Wang, N., Guo, H., Jiang, F., Ling, Z. H., and Wang, T.: Simulation of ozone formation at different elevations in mountainous area of Hong Kong using WRF-CMAQ model, Sci. Tot. Environ., 505, 939–951, 2015.
Wang, Y., Ying, Q., Hu, J., and Zhang, H.: Spatial and temporal variations of six criteria air pollutants in 31 provincial capital cities in China during 2013–2014, Environ. Int., 73, 413–422, 2014.
Yang, F., Tan, J., Zhao, Q., Du, Z., He, K., Ma, Y., Duan, F., Chen, G., and Zhao, Q.: Characteristics of PM2.5 speciation in representative megacities and across China, Atmos. Chem. Phys., 11, 5207–5219, https://doi.org/10.5194/acp-11-5207-2011, 2011.
Zaveri, R. A. and Peters, L. K.: A new lumped structure photochemical mechanism for large-scale applications, J. Geophys. Res., 104, D23, 30387–30415, https://doi.org/10.1029/1999JD900876, 1999.
Zaveri, R. A., Easter, R. C., Fast, J. D., and Peters, L. K.: Model for simulating aerosol interactions and chemistry (MOSAIC), J. Geophys. Res., 113, D13204, https://doi.org/10.1029/2007JD008782, 2008.
Zhang, H., DeNero, S. P., Joe, D. K., Lee, H.-H., Chen, S.-H., Michalakes, J., and Kleeman, M. J.: Development of a source oriented version of the WRF/Chem model and its application to the California regional PM10 ∕ PM2.5 air quality study, Atmos. Chem. Phys., 14, 485–503, https://doi.org/10.5194/acp-14-485-2014, 2014.
Zhang, J., and Rao, S. T.: The role of vertical mixing in the temporal evolution of ground-level ozone concentrations, J. Appl. Meteorol., 38, 1674–1691, 1999.
Zhang, Y., Wen, X. Y., and Jang, C. J.: Simulating chemistry-aerosol-cloud-radiation-climate feedbacks over the continental U.S. using the online-coupled weather research forecasting model with chemistry (WRF/Chem), Atmos. Environ., 44, 3568–3582, 2010.
Zhu, B., Kang, H., Zhu, T., Su, J., Hou, X., and Gao, J.: Impact of Shanghai urban land surface forcing on downstream city ozone chemistry, J. Geophys. Res.-Atmos., 120, 4340–4351, https://doi.org/10.1002/2014JD022859, 2015.

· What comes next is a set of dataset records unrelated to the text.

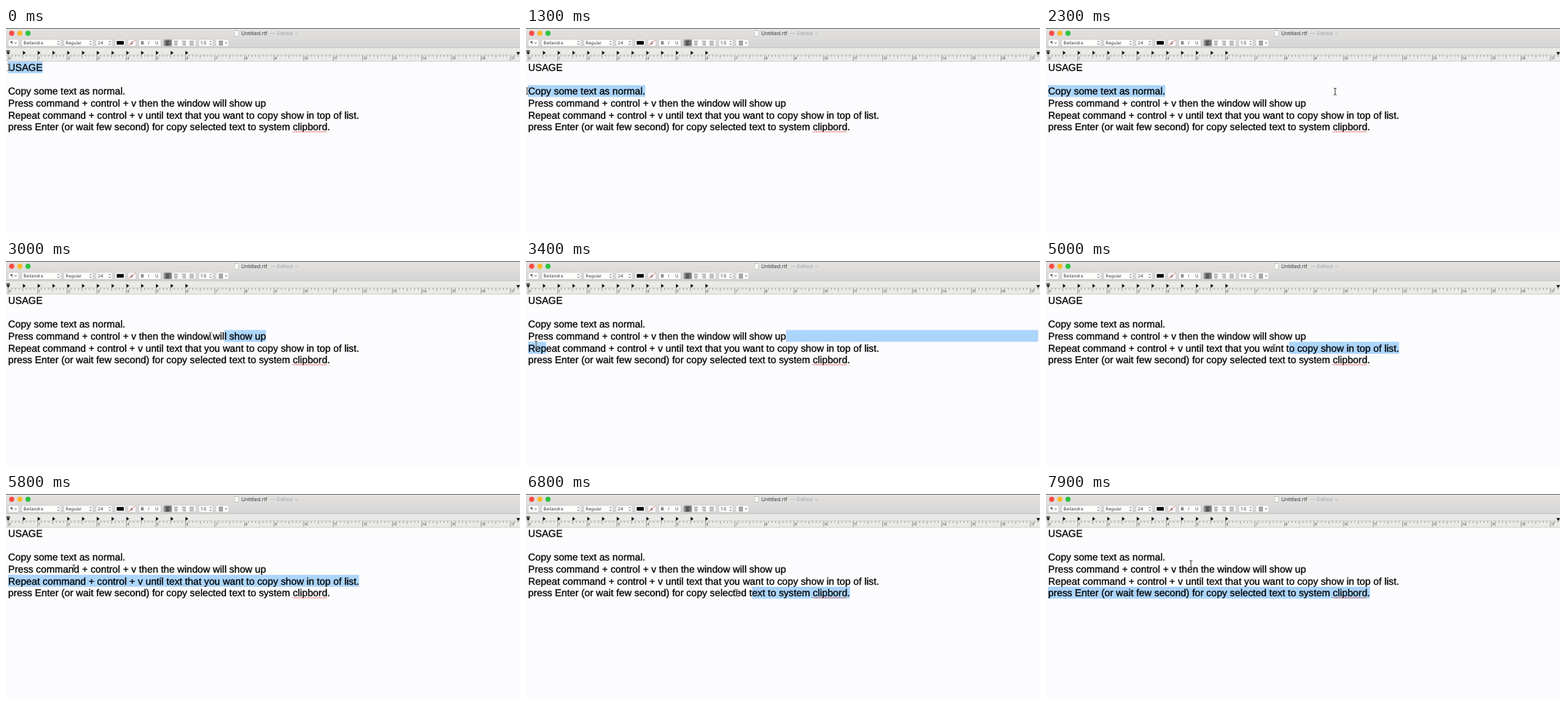
Write an HTML page with a canvas that moves like this. It is 720 by 287 pixels and loops after 8 s.

```html
<!DOCTYPE html>
<html lang="en">
<head>
<meta charset="utf-8">
<title>Text editor selection</title>
<style>
html, body { margin: 0; width: 100%; height: 100%; overflow: hidden; background: #fcfcfe; }
canvas { display: block; }
</style>
</head>
<body>
<canvas id="stage" width="720" height="287"></canvas>
<script>
const c = document.getElementById('stage').getContext('2d');
c.textRendering = 'geometricPrecision';

const LOOP = 8000, LEFT = 3, RIGHT = 717.5, TOP = 46.6, LEADING = 16.65, INCH = 41.4;
const BODY = '13.8px "Liberation Sans", Arial, sans-serif';
const UI = 'Inter, Roboto, sans-serif';
const INK = '#3c3c3c', BLACK = '#080808', PALE = '#a4a4a4';
const lines = [
  'USAGE', '', 'Copy some text as normal.',
  'Press command + control + v then the window will show up',
  'Repeat command + control + v until text that you want to copy show in top of list.',
  'press Enter (or wait few second) for copy selected text to system clipbord.'
];

// --- Drawing helpers
function rect(x, y, w, h, color) {
  c.fillStyle = color;
  c.fillRect(x, y, w, h);
}
function text(s, x, y, size, color = INK, style = '') {
  c.font = `${style} ${size}px ${UI}`;
  c.fillStyle = color;
  c.fillText(s, x, y);
}
function line(points, color, width = .8) {
  c.strokeStyle = color;
  c.lineWidth = width;
  c.beginPath();
  points.forEach(([x, y]) => c.lineTo(x, y));
  c.stroke();
}
function triangle(x, y, angle) {
  c.save();
  c.translate(x, y);
  c.rotate(angle);
  c.fillStyle = BLACK;
  c.beginPath();
  c.moveTo(-2, -2.7);
  c.lineTo(2, 0);
  c.lineTo(-2, 2.7);
  c.fill();
  c.restore();
}
function pill(x, w, color = '#fdfdfc') {
  c.fillStyle = color;
  c.strokeStyle = '#c6c5c2';
  c.lineWidth = .6;
  c.beginPath();
  c.roundRect(x, 16, w, 9.5, 2);
  c.fill();
  c.stroke();
}
function chevron(x, y, h = 1.6, color = INK) {
  line([[x - 1.5, y - h / 2], [x, y + h / 2], [x + 1.5, y - h / 2]], color);
}
function bars(x, width, color, align = 0) {
  for (let i = 0; i < 4; i++) {
    const w = i % 2 ? width : 6;
    rect(x + (6 - w) * align, 18 + i * 1.8, w, .8, color);
  }
}

// --- Window chrome
function drawTitle() {
  const g = c.createLinearGradient(0, 0, 0, 28);
  g.addColorStop(0, '#e4e3e2');
  g.addColorStop(1, '#d5d4d4');
  rect(0, 0, 720, 28, g);
  rect(0, 0, 720, 1, '#66655c');
  ['#fc4b45', '#fcb825', '#2cc440'].forEach((color, i) => {
    c.fillStyle = color;
    c.beginPath();
    c.arc(8 + i * 11.4, 7.3, 3.6, 0, 7);
    c.fill();
  });
  rect(320, 3.5, 6, 8, '#aaa9a5');
  rect(320.5, 4, 5, 7, '#fdfdfb');
  text('Untitled.rtf', 329.5, 10, 7.3);
  text('— Edited', 370.5, 10, 7.3, PALE);
  chevron(407, 7.7, 1.6, PALE);
}

const field = label => (x, w) => {
  text(label, x + 2.5, 23, 6.2);
  chevron(x + w - 3.5, 19, -1.5);
  chevron(x + w - 3.5, 22.6);
};

// Each control is its width and what it shows; they flow left to right
const controls = [
  [15, x => { text('¶', x + 3, 23, 6.3); chevron(x + 10.5, 20.8); }],
  [55, field('Bellandra')],
  [41, field('Regular')],
  [23, field('24')],
  [14, x => rect(x + 2, 18.2, 10, 5.2, BLACK)],
  [11, x => { text('a', x + 3, 23, 6.5); line([[x + 1, 24.5], [x + 10, 17]], '#d84a36'); }],
  [31, x => ['bold', 'italic', ''].forEach((style, i) => text('BIU'[i], x + 3 + i * 10, 23, 6.2, INK, style))],
  [45, x => {
    pill(x, 11.5, '#858585');
    for (let i = 0; i < 4; i++) bars(x + 3 + i * 11, i < 3 ? 4 : 6, i ? '#777' : '#222', i / 2);
  }],
  [20, field('1.0')],
  [18, x => { bars(x + 4, 6, INK); chevron(x + 14.5, 20.8); }]
];

function drawToolbar() {
  let x = LEFT;
  for (const [w, draw] of controls) {
    pill(x, w);
    draw(x, w);
    x += w + 4;
  }
}

function drawRuler() {
  rect(0, 28, 720, 18.6, '#e9e9e7');
  for (const y of [27.5, 37.5, 46]) rect(0, y, 720, .6, '#bcbbb7');
  for (let i = 0; i <= 138; i++) {
    const h = i % 8 === 0 ? 8 : i % 4 === 0 ? 4 : 2.3;
    rect(LEFT + i * INCH / 8 - .3, 38, .6, h, '#6b6b68');
  }
  for (let i = 0; i <= 17; i++) text(i, LEFT + i * INCH + 1, 44.3, 5);
  for (let i = 1; i <= 12; i++) triangle(LEFT + i * INCH / 2 + 2, 34.7, 0);
  rect(.5, 31.4, 5, 1.2, BLACK);
  triangle(LEFT, 35.5, Math.PI / 2);
  triangle(RIGHT, 35.8, Math.PI / 2);
}

// --- Pointer: each line is dragged from its end to its start
const edge = (row, n) => {
  c.font = BODY;
  return LEFT + c.measureText(lines[row].slice(0, n)).width;
};
const middle = row => TOP + (row + .5) * LEADING;
const ease = k => k * k * (3 - 2 * k);

// Where the pointer roams after each drag: time, x, y
const roam = [[2300, 405, 89], [4100, 55, 105], [5800, 95, 104], [7900, 203, 98]];
const drags = roam.map((stop, i) => {
  const row = i + 2, start = 963 + 1832 * i, from = edge(row) + 1;
  return { row, start, from, end: start + from * 1.87, sag: row === 3 ? 13 : 0 };
});
const keys = [[0, 4, 55]];
drags.forEach((d, i) => keys.push(
  [d.start - 50, d.from, middle(d.row)], [d.start, d.from, middle(d.row)],
  [d.end, 1, middle(d.row)], roam[i]
));
keys.push([LOOP, ...roam[3].slice(1)]);

function pointer(t) {
  const i = Math.max(1, keys.findIndex(key => key[0] >= t));
  const [t0, x0, y0] = keys[i - 1], [t1, x1, y1] = keys[i];
  const k = (t - t0) / (t1 - t0), e = ease(k);
  const drag = drags.find(d => t > d.start && t < d.end);
  const sag = drag ? drag.sag * Math.sin(Math.PI * k ** 4) : 0;
  return [x0 + (x1 - x0) * e, y0 + (y1 - y0) * e + sag];
}

function drawPointer(t) {
  const [x, y] = pointer(t);
  for (const [color, width] of [['#ffffffb0', 2], ['#222', .9]]) {
    line([[x, y - 4], [x, y + 4]], color, width);
    for (const s of [-1, 1]) line([[x - 2, y + 5 * s], [x, y + 4 * s], [x + 2, y + 5 * s]], color, width);
  }
}

// --- Document
function hit([x, y]) {
  const row = Math.min(5, Math.floor((y - TOP) / LEADING));
  let best = 0;
  for (let n = 1; n <= lines[row].length; n++)
    if (Math.abs(edge(row, n) - x) < Math.abs(edge(row, best) - x)) best = n;
  return [row, best];
}

function drawSelection(t) {
  const drag = drags.findLast(d => d.start <= t) || { row: 0, start: 0, end: 0 };
  // The highlight trails the pointer slightly
  const focus = hit(pointer(Math.max(drag.start, Math.min(t - 28, drag.end))));
  const anchor = [drag.row, lines[drag.row].length];
  const [[r0, n0], [r1, n1]] = [anchor, focus].sort((a, b) => a[0] - b[0] || a[1] - b[1]);
  for (let r = r0; r <= r1; r++) {
    const x0 = r === r0 ? edge(r, n0) : LEFT;
    const x1 = r === r1 ? edge(r, n1) : RIGHT;
    rect(x0, TOP + r * LEADING, x1 - x0, LEADING, '#acd5fb');
  }
}

function drawBody(t) {
  drawSelection(t);
  c.font = BODY;
  c.fillStyle = c.strokeStyle = '#000';
  c.lineWidth = .3;
  lines.forEach((s, i) => {
    c.fillText(s, LEFT, 60 + i * LEADING);
    c.strokeText(s, LEFT, 60 + i * LEADING);
  });
  for (let x = 401.5; x < 449; x += 2.3) rect(x, 144.7, 1.3, 1.2, '#f0493c');
}

const began = performance.now();
function frame() {
  const t = Math.floor((performance.now() - began) % LOOP / 100) * 100;
  rect(0, 0, 720, 287, '#fcfcfe');
  drawTitle();
  drawToolbar();
  drawRuler();
  drawBody(t);
  drawPointer(t);
  requestAnimationFrame(frame);
}
frame();
</script>
</body>
</html>
```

Zhuang, B. L., Wang, T. J., Liu, J., Li, S., Xie, M., Yang, X. Q., Fu, C. B., Sun, J. N., Yin, C. Q., Liao, J. B., Zhu, J. L., and Zhang, Y.: Continuous measurement of black carbon aerosol in urban Nanjing of Yangtze River Delta, China, Atmos. Environ., 89, 415–424, 2014.